Copy, from the data below, each line that has the word "with".

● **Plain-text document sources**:
+++
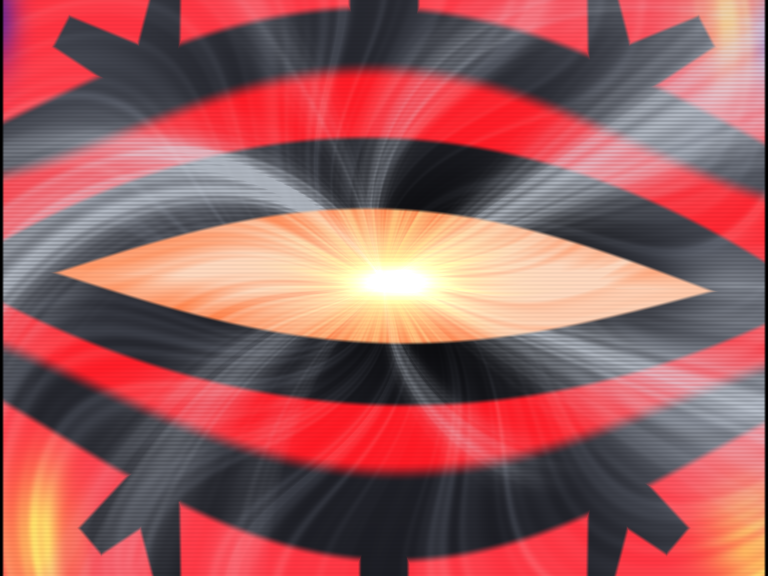
Reproduce this background procedurally as a WebGL 1 fragment shader.

```glsl
precision highp float;
// Nested dark and red eye-shaped bands with a burning core and curved pale rays.
uniform vec2 u_resolution;

const float PI = 3.14159;
const float ASPECT = 1.3333;
const float HALF_WIDTH = 0.6667;
const float CORE_HEIGHT = 0.5104;
const float TILT = 0.028;
const float SCAN_LINES = 144.0;
const float CRISP = 0.004;
const float BLURRED = 0.018;
const vec3 RED = vec3(0.99, 0.10, 0.14);
const vec3 INK = vec3(0.05, 0.05, 0.07);
const vec3 SLATE = vec3(0.38, 0.40, 0.45);
const vec3 PALE = vec3(0.84, 0.87, 0.91);
const vec3 EMBER = vec3(1.0, 0.50, 0.28);
const vec3 PEACH = vec3(0.98, 0.83, 0.73);
const vec3 YELLOW = vec3(1.0, 0.86, 0.38);
const vec3 VIOLET = vec3(0.45, 0.16, 0.55);
// Band profiles: height, quadratic fall, quartic lift
const vec3 OUTER_TOP = vec3(0.476, 0.269, 0.049);
const vec3 OUTER_LOW = vec3(0.483, 0.338, 0.078);
const vec3 RED_TOP = vec3(0.368, 0.321, 0.118);
const vec3 RED_LOW = vec3(0.330, 0.286, 0.083);
const vec3 INNER_TOP = vec3(0.250, 0.200, 0.0);
const vec3 INNER_LOW = vec3(0.2135, 0.161, 0.0);
const vec3 IRIS = vec3(0.57, 0.127, 0.106); // half width, top, bottom

// Layered sines, 0 to 1; whole frequencies close around the circle
float strands(float t) {
  float s = sin(13.0 * t + 2.0 * sin(5.0 * t)) + 0.9 * sin(29.0 * t + 2.0 * sin(9.0 * t + 1.0));
  s += 0.6 * sin(59.0 * t + 1.5 * sin(31.0 * t)) + 0.3 * sin(97.0 * t + 2.0 * sin(19.0 * t));
  return clamp(0.5 + 0.26 * s, 0.0, 1.0);
}

float band(vec2 p, vec3 top, vec3 low, float soft) {
  vec3 k = p.y > 0.0 ? top : low;
  float u = p.x * p.x / (HALF_WIDTH * HALF_WIDTH);
  return smoothstep(-soft, soft, k.x - k.y * u + k.z * u * u - abs(p.y));
}

// Tapered spoke with a square tip
float lash(vec2 p, vec2 base, vec2 tip, float wide, float narrow) {
  vec2 axis = normalize(tip - base);
  float len = distance(tip, base);
  vec2 q = vec2(dot(p - base, axis), dot(p - base, vec2(-axis.y, axis.x)));
  float side = mix(wide, narrow, clamp(q.x / len, 0.0, 1.0)) - abs(q.y);
  return smoothstep(-CRISP, CRISP, min(side, min(q.x, len - q.x)));
}

// Hairy ray whose angle drifts with radius
float ray(vec2 polar, float angle, float bend, float width) {
  float d = mod(polar.x - angle - bend * polar.y + PI, 2.0 * PI) - PI;
  return exp(-d * d / (width * width)) * (0.60 + 0.5 * strands(d * 1.5 + angle));
}

float spot(vec2 p, vec2 center, vec2 size) {
  vec2 q = (p - center) / size;
  return exp(-dot(q, q));
}

void main() {
  vec2 uv = gl_FragCoord.xy / u_resolution;
  vec2 p = vec2((uv.x - 0.5) * ASPECT, uv.y - CORE_HEIGHT);
  vec2 polar = vec2(atan(p.y, p.x), length(p));
  float r = polar.y;
  float scan = sin(uv.y * SCAN_LINES * 2.0 * PI);
  float hair = strands(polar.x + 1.1 * sin(3.0 * r));
  float rays = mix(0.6, strands(polar.x + 0.12 * sin(9.0 * r)), smoothstep(0.02, 0.16, r));

  // Red field with coloured corners
  vec3 red = RED + vec3(0.0, 0.12, 0.11) * hair * hair;
  float flame = spot(p, vec2(-0.60, -0.45), vec2(0.06, 0.12)) + spot(p, vec2(0.65, -0.46), vec2(0.08, 0.10));
  flame += 0.7 * spot(p, vec2(0.60, 0.46), vec2(0.065, 0.09));
  vec3 color = mix(red + vec3(0.0, 0.10, 0.11), mix(EMBER, YELLOW, hair), min(flame * 1.1, 1.0));
  float violet = spot(p, vec2(-0.67, 0.46), vec2(0.035, 0.09)) + spot(p, vec2(0.67, 0.42), vec2(0.025, 0.07));
  color = mix(color, VIOLET, min(violet, 1.0));

  // Dark bands, lashes and the red ring
  float sides = smoothstep(0.2, 0.68, abs(p.x)) * smoothstep(-0.35, 0.1, p.x + p.y + 0.2);
  vec3 dark = mix(INK, SLATE, 0.17 + 0.30 * hair * hair + 0.3 * sides + 0.13 * uv.y);
  vec2 tilted = p + vec2(0.0, TILT * p.x);
  vec2 m = abs(p);
  vec2 tip = p.y > 0.0 ? vec2(0.56, 0.435) : vec2(0.51, -0.45);
  float stem = p.y > 0.0 ? 0.060 : 0.042;
  float outer = band(tilted, OUTER_TOP, OUTER_LOW, 0.009);
  outer = max(outer, lash(vec2(m.x, p.y), vec2(0.38, sign(p.y) * 0.34), tip, 0.05, 0.03));
  outer = max(outer, lash(m, vec2(0.40, 0.34), vec2(0.37, 0.56), 0.045, 0.018));
  outer = max(outer, lash(m, vec2(0.0, 0.40), vec2(0.0, 0.56), stem, stem));
  color = mix(color, dark, outer);
  color = mix(color, red, band(tilted, RED_TOP, RED_LOW, BLURRED));
  vec3 inner = mix(dark, INK * 0.3, 0.9 * spot(p, vec2(0.12, 0.0), vec2(0.28, 0.25)));
  color = mix(color, inner, band(tilted, INNER_TOP, INNER_LOW, 0.006));

  // Pale rays: broad sheets, then thinner wisps
  float sheets = ray(polar, 0.52, -0.03, 0.20) + ray(polar, 2.07, 1.55, 0.24) + ray(polar, -0.37, 0.0, 0.20);
  float wisps = ray(polar, 1.92, -1.6, 0.15) + ray(polar, 2.2, 0.9, 0.08) + ray(polar, -2.8, 0.63, 0.17);
  wisps += 0.6 * ray(polar, 1.8, 0.4, 0.10) + 0.4 * ray(polar, -2.4, 0.65, 0.10);
  wisps += ray(polar, -1.55, 1.55, 0.12) * (1.0 - smoothstep(0.3, 0.5, r));
  wisps += 1.5 * ray(polar, 0.0, -0.03, 0.12) * smoothstep(0.45, 0.62, r);
  float light = sheets * 0.66 + wisps * 0.40 * (1.0 - 0.4 * smoothstep(0.35, 0.7, r));
  color = mix(color, PALE, clamp(light * (1.0 + 0.1 * scan), 0.0, 0.75));

  // Burning iris: pale along its axis, hotter towards the rim
  float lid = (tilted.y > 0.0 ? IRIS.y : IRIS.z) * cos(0.5 * PI * p.x / IRIS.x);
  float depth = lid - abs(tilted.y);
  float warmth = 0.55 * rays + 0.45 * smoothstep(0.0, 0.08, depth) + 0.45 * smoothstep(0.0, 0.35, p.x);
  vec3 fire = mix(EMBER, PEACH, clamp(warmth + 0.25 * spot(p, vec2(-0.22, 0.02), vec2(0.14, 0.08)), 0.0, 1.0));
  fire = mix(fire, YELLOW, 0.8 * rays * spot(p, vec2(0.02, 0.01), vec2(0.15, 0.12)));
  fire = mix(fire, vec3(1.0, 0.93, 0.86), min(light * 0.4, 0.4));
  color = mix(color, fire, smoothstep(-CRISP, CRISP, depth));

  // Core glow, scan lines and dark side borders
  color += vec3(0.20, 0.26, 0.20) * spot(p, vec2(0.03, 0.0), vec2(0.13, 0.05)) * (0.5 + 0.7 * rays);
  color += vec3(0.65) * spot(p, vec2(0.02, 0.0), vec2(0.06, 0.022));
  color *= (1.0 + 0.025 * scan) * smoothstep(0.002, 0.006, min(uv.x, 1.0 - uv.x));
  gl_FragColor = vec4(clamp(color, 0.0, 1.0), 1.0);
}
```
+++
● **PROBLEM SOLUTION**:
// Nested dark and red eye-shaped bands with a burning core and curved pale rays.
// Tapered spoke with a square tip
// Hairy ray whose angle drifts with radius
  // Red field with coloured corners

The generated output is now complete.